(EXTRACTED RECORDS)

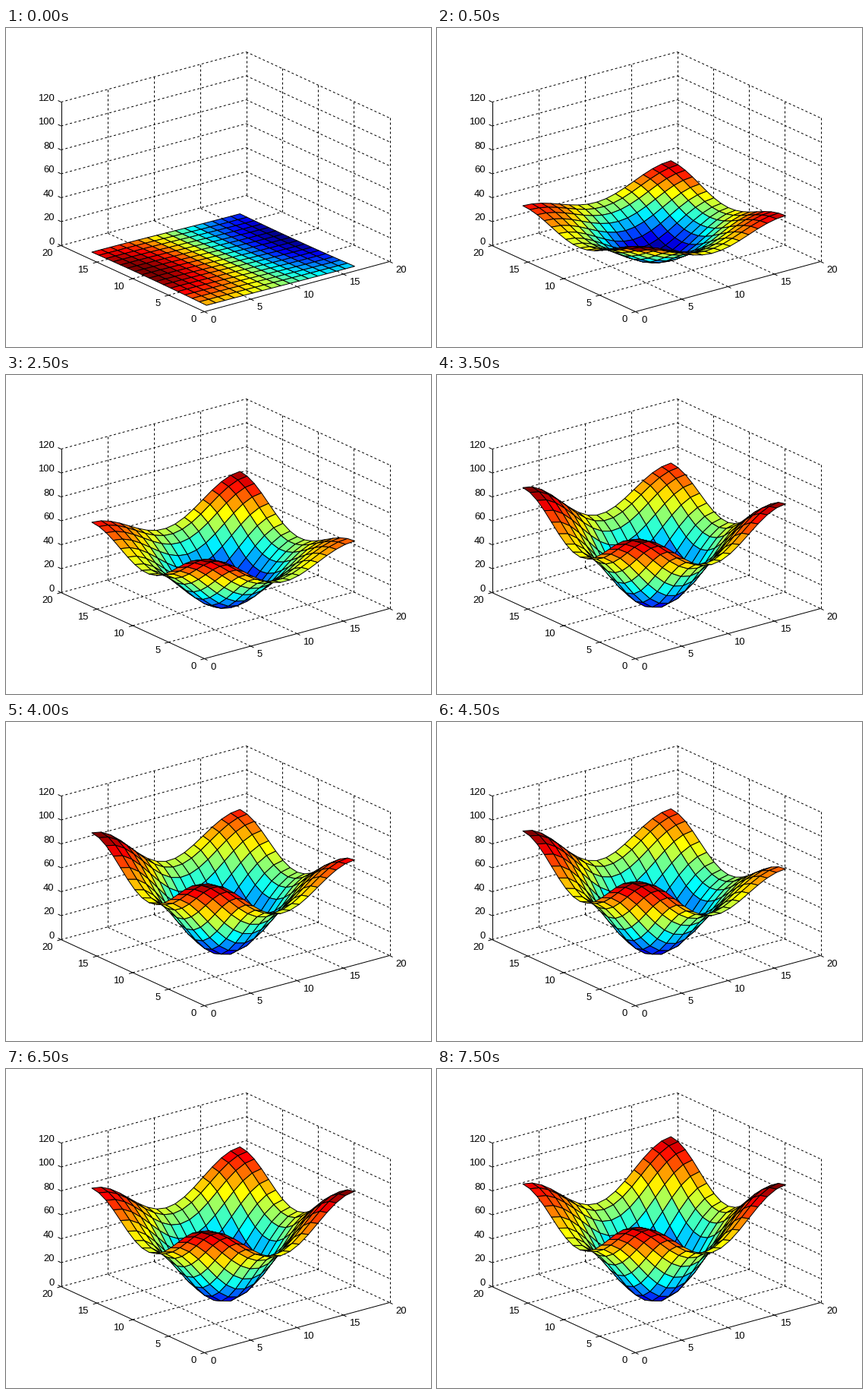
Recreate the animation shown at these times as a matplotlib script. Size 560 by 420 pixels, loop 8 s.

```python
import numpy as np
import matplotlib.pyplot as plt
from matplotlib.animation import FuncAnimation
from matplotlib.collections import LineCollection, PolyCollection

plt.rcParams.update({"font.family": "Liberation Sans", "font.size": 9.36})

W, H, DPI = 560, 420, 100
PX = 72 / DPI
STEPS, STEP_MS = 16, 500
N = 17

# Corner heights at key steps: front, right, back, left
CORNERS = {
    3: (77, 71, 74, 67),
    5: (76, 60, 74, 65),
    7: (93, 91, 81, 94),
    9: (97, 76, 82, 97),
    11: (92, 91, 81, 85),
    15: (98, 102, 98, 92),
}
EDGE = 0.62  # height of an edge's middle relative to its corners

I, J = np.meshgrid(np.arange(N), np.arange(N), indexing="ij")
U, V = I / 8 - 1, J / 8 - 1


def project(x, y, z):
    return (261 + 12.2 * x - 9.45 * y,
            373 - 3.3 * x - 4.35 * y - 1.575 * z)


def heights(step):
    """A slightly tilted sheet that turns into a bowl with four peaks."""
    if step == 0:
        return 1.2 * np.cos(np.pi * I / 16) * (1 - (J - 9) ** 2 / 130)

    growth = min(1, 0.38 + 0.21 * step)
    front, right, back, left = (growth * np.interp(step, list(CORNERS), c)
                                for c in zip(*CORNERS.values()))
    s, t = ((1 + np.sin(np.pi * w / 2)) / 2 for w in (U, V))
    peak = ((1 - t) * ((1 - s) * front + s * right)
            + t * ((1 - s) * left + s * back))
    a, b = (np.sin(np.pi * w / 2) ** 2 for w in (U, V))
    return peak * (EDGE * (a + b) + (1 - 2 * EDGE) * a * b)


def jet(t):
    t = (np.minimum(np.floor(t * 64), 63) + 1) / 64
    return np.stack([np.clip(1.5 - np.abs(4 * t - c), 0, 1)
                     for c in (3, 2, 1)], axis=-1)


fig = plt.figure(figsize=(W / DPI, H / DPI), dpi=DPI, facecolor="white")
ax = fig.add_axes([0, 0, 1, 1])
ax.set_xlim(-0.5, W - 0.5)
ax.set_ylim(H - 0.5, -0.5)
ax.axis("off")


def segment(a, b):
    return [project(*a), project(*b)]


def tick(point, dx, dy):
    x, y = project(*point)
    return [(x, y), (x + dx, y + dy)]


def label(point, dx, dy, value, align):
    x, y = project(*point)
    ax.text(x + dx, y + dy, str(value), ha=align, va="center", color="black")


grid, solid = [], []
for z in range(0, 121, 20):
    grid += [segment((0, 20, z), (20, 20, z)), segment((20, 20, z), (20, 0, z))]
    solid.append(tick((0, 20, z), -4, -2))
    label((0, 20, z), -9, -4.5, z, "right")
for v in range(0, 21, 5):
    if v:
        grid.append(segment((v, 20, 0), (v, 20, 120)))
    if v < 20:
        grid.append(segment((20, v, 0), (20, v, 120)))
    if 0 < v < 20:
        grid += [segment((v, 0, 0), (v, 20, 0)), segment((0, v, 0), (20, v, 0))]
    solid += [tick((v, 0, 0), 4, 2), tick((0, v, 0), -5, 1.4)]
    label((v, 0, 0), 8, 11.5, v, "left")
    label((0, v, 0), -11, 11, v, "right")
solid += [segment((0, 20, 0), (0, 20, 120)),
          segment((0, 20, 0), (0, 0, 0)),
          segment((0, 0, 0), (20, 0, 0))]

ax.add_collection(LineCollection(grid, colors="black", linewidths=PX,
                                 linestyles=[(0, (3, 3))]))
ax.add_collection(LineCollection(solid, colors="black", linewidths=PX))
surface = PolyCollection([], edgecolors="black", linewidths=PX, zorder=3)
ax.add_collection(surface)


def draw(step):
    z = heights(step)
    pts = np.stack(project(I + 1, J + 1, z), axis=-1)
    quads = np.stack([pts[:-1, :-1], pts[1:, :-1], pts[1:, 1:], pts[:-1, 1:]],
                     axis=2)
    shade = jet((z - z.min()) / (z.max() - z.min()))[:-1, :-1]
    # Farthest cells first
    surface.set_verts(quads[::-1, ::-1].reshape(-1, 4, 2))
    surface.set_facecolor(shade[::-1, ::-1].reshape(-1, 3))
    return [surface]


anim = FuncAnimation(fig, draw, frames=STEPS, interval=STEP_MS,
                     repeat=True, repeat_delay=0, blit=False)
plt.show()
```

(End EXTRACTED RECORDS)

_YOUR OBJECTIVE_. All of the material above is to be retyped verbatim, with its pictures omitted.

_REPLY_.
Recreate the animation shown at these times as a matplotlib script. Size 560 by 420 pixels, loop 8 s.

```python
import numpy as np
import matplotlib.pyplot as plt
from matplotlib.animation import FuncAnimation
from matplotlib.collections import LineCollection, PolyCollection

plt.rcParams.update({"font.family": "Liberation Sans", "font.size": 9.36})

W, H, DPI = 560, 420, 100
PX = 72 / DPI
STEPS, STEP_MS = 16, 500
N = 17

# Corner heights at key steps: front, right, back, left
CORNERS = {
    3: (77, 71, 74, 67),
    5: (76, 60, 74, 65),
    7: (93, 91, 81, 94),
    9: (97, 76, 82, 97),
    11: (92, 91, 81, 85),
    15: (98, 102, 98, 92),
}
EDGE = 0.62  # height of an edge's middle relative to its corners

I, J = np.meshgrid(np.arange(N), np.arange(N), indexing="ij")
U, V = I / 8 - 1, J / 8 - 1


def project(x, y, z):
    return (261 + 12.2 * x - 9.45 * y,
            373 - 3.3 * x - 4.35 * y - 1.575 * z)


def heights(step):
    """A slightly tilted sheet that turns into a bowl with four peaks."""
    if step == 0:
        return 1.2 * np.cos(np.pi * I / 16) * (1 - (J - 9) ** 2 / 130)

    growth = min(1, 0.38 + 0.21 * step)
    front, right, back, left = (growth * np.interp(step, list(CORNERS), c)
                                for c in zip(*CORNERS.values()))
    s, t = ((1 + np.sin(np.pi * w / 2)) / 2 for w in (U, V))
    peak = ((1 - t) * ((1 - s) * front + s * right)
            + t * ((1 - s) * left + s * back))
    a, b = (np.sin(np.pi * w / 2) ** 2 for w in (U, V))
    return peak * (EDGE * (a + b) + (1 - 2 * EDGE) * a * b)


def jet(t):
    t = (np.minimum(np.floor(t * 64), 63) + 1) / 64
    return np.stack([np.clip(1.5 - np.abs(4 * t - c), 0, 1)
                     for c in (3, 2, 1)], axis=-1)


fig = plt.figure(figsize=(W / DPI, H / DPI), dpi=DPI, facecolor="white")
ax = fig.add_axes([0, 0, 1, 1])
ax.set_xlim(-0.5, W - 0.5)
ax.set_ylim(H - 0.5, -0.5)
ax.axis("off")


def segment(a, b):
    return [project(*a), project(*b)]


def tick(point, dx, dy):
    x, y = project(*point)
    return [(x, y), (x + dx, y + dy)]


def label(point, dx, dy, value, align):
    x, y = project(*point)
    ax.text(x + dx, y + dy, str(value), ha=align, va="center", color="black")


grid, solid = [], []
for z in range(0, 121, 20):
    grid += [segment((0, 20, z), (20, 20, z)), segment((20, 20, z), (20, 0, z))]
    solid.append(tick((0, 20, z), -4, -2))
    label((0, 20, z), -9, -4.5, z, "right")
for v in range(0, 21, 5):
    if v:
        grid.append(segment((v, 20, 0), (v, 20, 120)))
    if v < 20:
        grid.append(segment((20, v, 0), (20, v, 120)))
    if 0 < v < 20:
        grid += [segment((v, 0, 0), (v, 20, 0)), segment((0, v, 0), (20, v, 0))]
    solid += [tick((v, 0, 0), 4, 2), tick((0, v, 0), -5, 1.4)]
    label((v, 0, 0), 8, 11.5, v, "left")
    label((0, v, 0), -11, 11, v, "right")
solid += [segment((0, 20, 0), (0, 20, 120)),
          segment((0, 20, 0), (0, 0, 0)),
          segment((0, 0, 0), (20, 0, 0))]

ax.add_collection(LineCollection(grid, colors="black", linewidths=PX,
                                 linestyles=[(0, (3, 3))]))
ax.add_collection(LineCollection(solid, colors="black", linewidths=PX))
surface = PolyCollection([], edgecolors="black", linewidths=PX, zorder=3)
ax.add_collection(surface)


def draw(step):
    z = heights(step)
    pts = np.stack(project(I + 1, J + 1, z), axis=-1)
    quads = np.stack([pts[:-1, :-1], pts[1:, :-1], pts[1:, 1:], pts[:-1, 1:]],
                     axis=2)
    shade = jet((z - z.min()) / (z.max() - z.min()))[:-1, :-1]
    # Farthest cells first
    surface.set_verts(quads[::-1, ::-1].reshape(-1, 4, 2))
    surface.set_facecolor(shade[::-1, ::-1].reshape(-1, 3))
    return [surface]


anim = FuncAnimation(fig, draw, frames=STEPS, interval=STEP_MS,
                     repeat=True, repeat_delay=0, blit=False)
plt.show()
```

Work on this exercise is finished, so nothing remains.